"Then I had to choose how to depict the transliteration - in
Indian-Persian or in Persian as it is spoken today, or in a
generally accepted form which is as close to the Indian-Persian as
the Gurmukhi script will allow. I decided in favour of the last
option," Sarna said.
"Zafarnama", a Persian text composed by the last Sikh guru, an
accomplished linguist and writer, is an "indictment of Aurangzeb's
rule which the guru said was marked by the spiritual and moral
bankruptcy of the empire".
The 10th guru was a challenge to Aurangzeb because the former
opposed the Mughal emperor's "oppressive ways". The opposition led
to several wars between the two.
The epistle, written in 111 stanzas, is a powerful call to "the
rule of law, code of morality and compassion", stirring passions
with brief homily-like sonnets that the guru hurls at his
formidable adversary: "I have no faith at all/In the oath that you
swear/That is the god who is one/Your witness does bear....
"I worked in between my job, mostly on weekends. Saturdays were
the days I worked the most.
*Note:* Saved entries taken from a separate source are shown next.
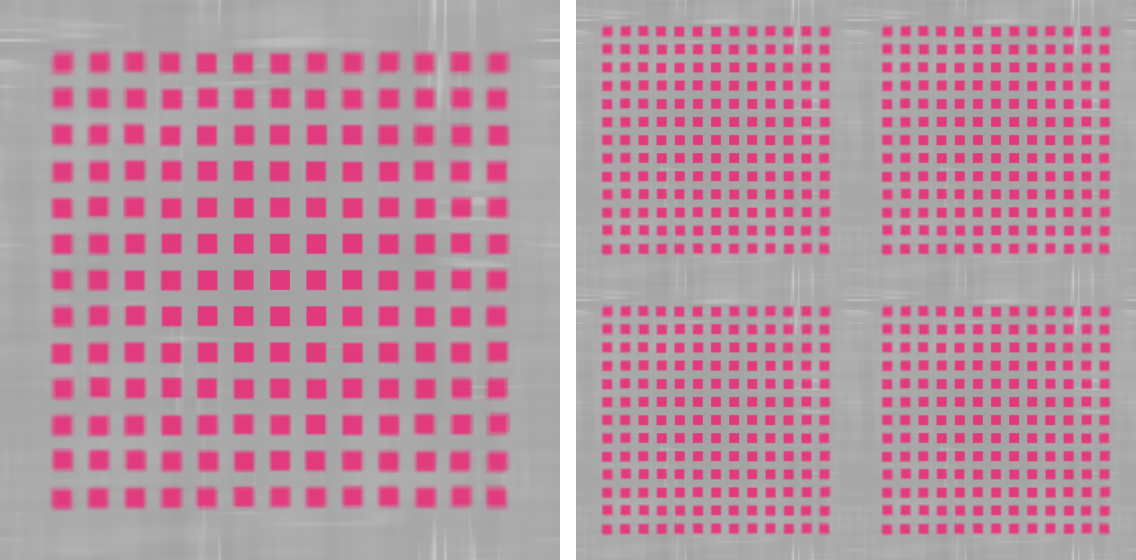
Left: one tile. Right: repeated 2 by 2.
Write a Shadertoy shader that draws this pattern.

```glsl
const float PITCH = 0.0647;
const float HALF_SIDE = 0.0176;
const float GRID_RADIUS = 6.0;   // 13 squares across and down
const int COPIES = 12;
const vec3 GRAY = vec3(0.626);
const vec3 PINK = vec3(0.875, 0.225, 0.487);

float hash(vec2 p) {
    return fract(sin(dot(p, vec2(127.1, 311.7))) * 43758.5453);
}

// Value noise that wraps after a whole number of cells
float wrapNoise(vec2 uv, vec2 cells, float seed) {
    vec2 p = uv * cells;
    vec2 i = floor(p);
    vec2 f = smoothstep(0.0, 1.0, p - i);
    vec2 a = mod(i, cells);
    vec2 b = mod(i + 1.0, cells);
    float low = mix(hash(a + seed), hash(vec2(b.x, a.y) + seed), f.x);
    float high = mix(hash(vec2(a.x, b.y) + seed), hash(b + seed), f.x);
    return mix(low, high, f.y);
}

// Faint brushed fibres running along y, with sparse bright scratches
float fibres(vec2 uv, float seed) {
    uv.x += 0.012 * (wrapNoise(uv, vec2(5.0, 3.0), seed + 31.0) - 0.5);
    float broad = wrapNoise(uv, vec2(22.0, 4.0), seed);
    float fine = wrapNoise(uv, vec2(80.0, 6.0), seed + 7.0);
    float scratch = wrapNoise(uv, vec2(110.0, 7.0), seed + 13.0);
    float patches = wrapNoise(uv, vec2(13.0, 6.0), seed + 19.0);
    float sparse = smoothstep(0.6, 1.0, scratch) * smoothstep(0.55, 1.0, patches);
    return 0.025 * broad + 0.018 * fine + 0.11 * sparse;
}

float squareCoverage(vec2 p, float halfSide, float edge) {
    vec2 c = clamp(0.5 + (halfSide - abs(p)) / edge, 0.0, 1.0);
    return c.x * c.y;
}

// Average of shaken copies of one square
float shakenSquare(vec2 p, vec2 id, float shake, float edge) {
    float sum = 0.0;
    for (int k = 0; k < COPIES; k++) {
        vec2 key = id + float(k) * vec2(17.3, 41.9);
        vec2 jitter = vec2(hash(key), hash(key + 71.7)) * 2.0 - 1.0;
        sum += squareCoverage(p - jitter * shake, HALF_SIDE, edge);
    }
    return sum / float(COPIES);
}

void mainImage(out vec4 fragColor, in vec2 fragCoord) {
    vec2 uv = fragCoord / iResolution.xy;
    vec2 centred = uv - 0.5;
    float pixel = 1.0 / min(iResolution.x, iResolution.y);

    // Ground, calmer toward the centre
    float wear = mix(0.35, 1.0, smoothstep(0.05, 0.5, length(centred)));
    float streaks = wear * (fibres(uv, 3.0) + fibres(uv.yx, 57.0));
    vec3 color = GRAY + streaks;

    // Grid of squares, shaken more with distance from the centre
    vec2 id = floor(centred / PITCH + 0.5);
    vec2 local = centred - id * PITCH;
    float reach = length(id) * PITCH;
    float inside = step(max(abs(id.x), abs(id.y)), GRID_RADIUS);
    float edge = pixel + 0.006 * reach;
    float cover = inside * shakenSquare(local, id, 0.0135 * reach, edge);
    color = mix(color, PINK + 0.2 * streaks, cover);

    fragColor = vec4(color, 1.0);
}
```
It took me several attempts for I kept
playing with the text," Sarna said.
Guru Gobind Singh was the most influential guru because he was a
"brilliant scholar, poet and master of several languages," Sarna
said. "He knew Persian, Arabic, Avadhi, Braj Bhasa and Sanskrit.
He wrote extensively in Punjabi and Persian."
The guru was also the founder of the legion of the saint-warrior.
"He moulded the Sikh community in such a way that it got an image.
He built on the spiritual inheritance of all the previous gurus,"
The writer is planning to return to the creative groove for his
next project, away from translation.
(Madhusree Chatterjee can be contacted at firstname.lastname@example.org)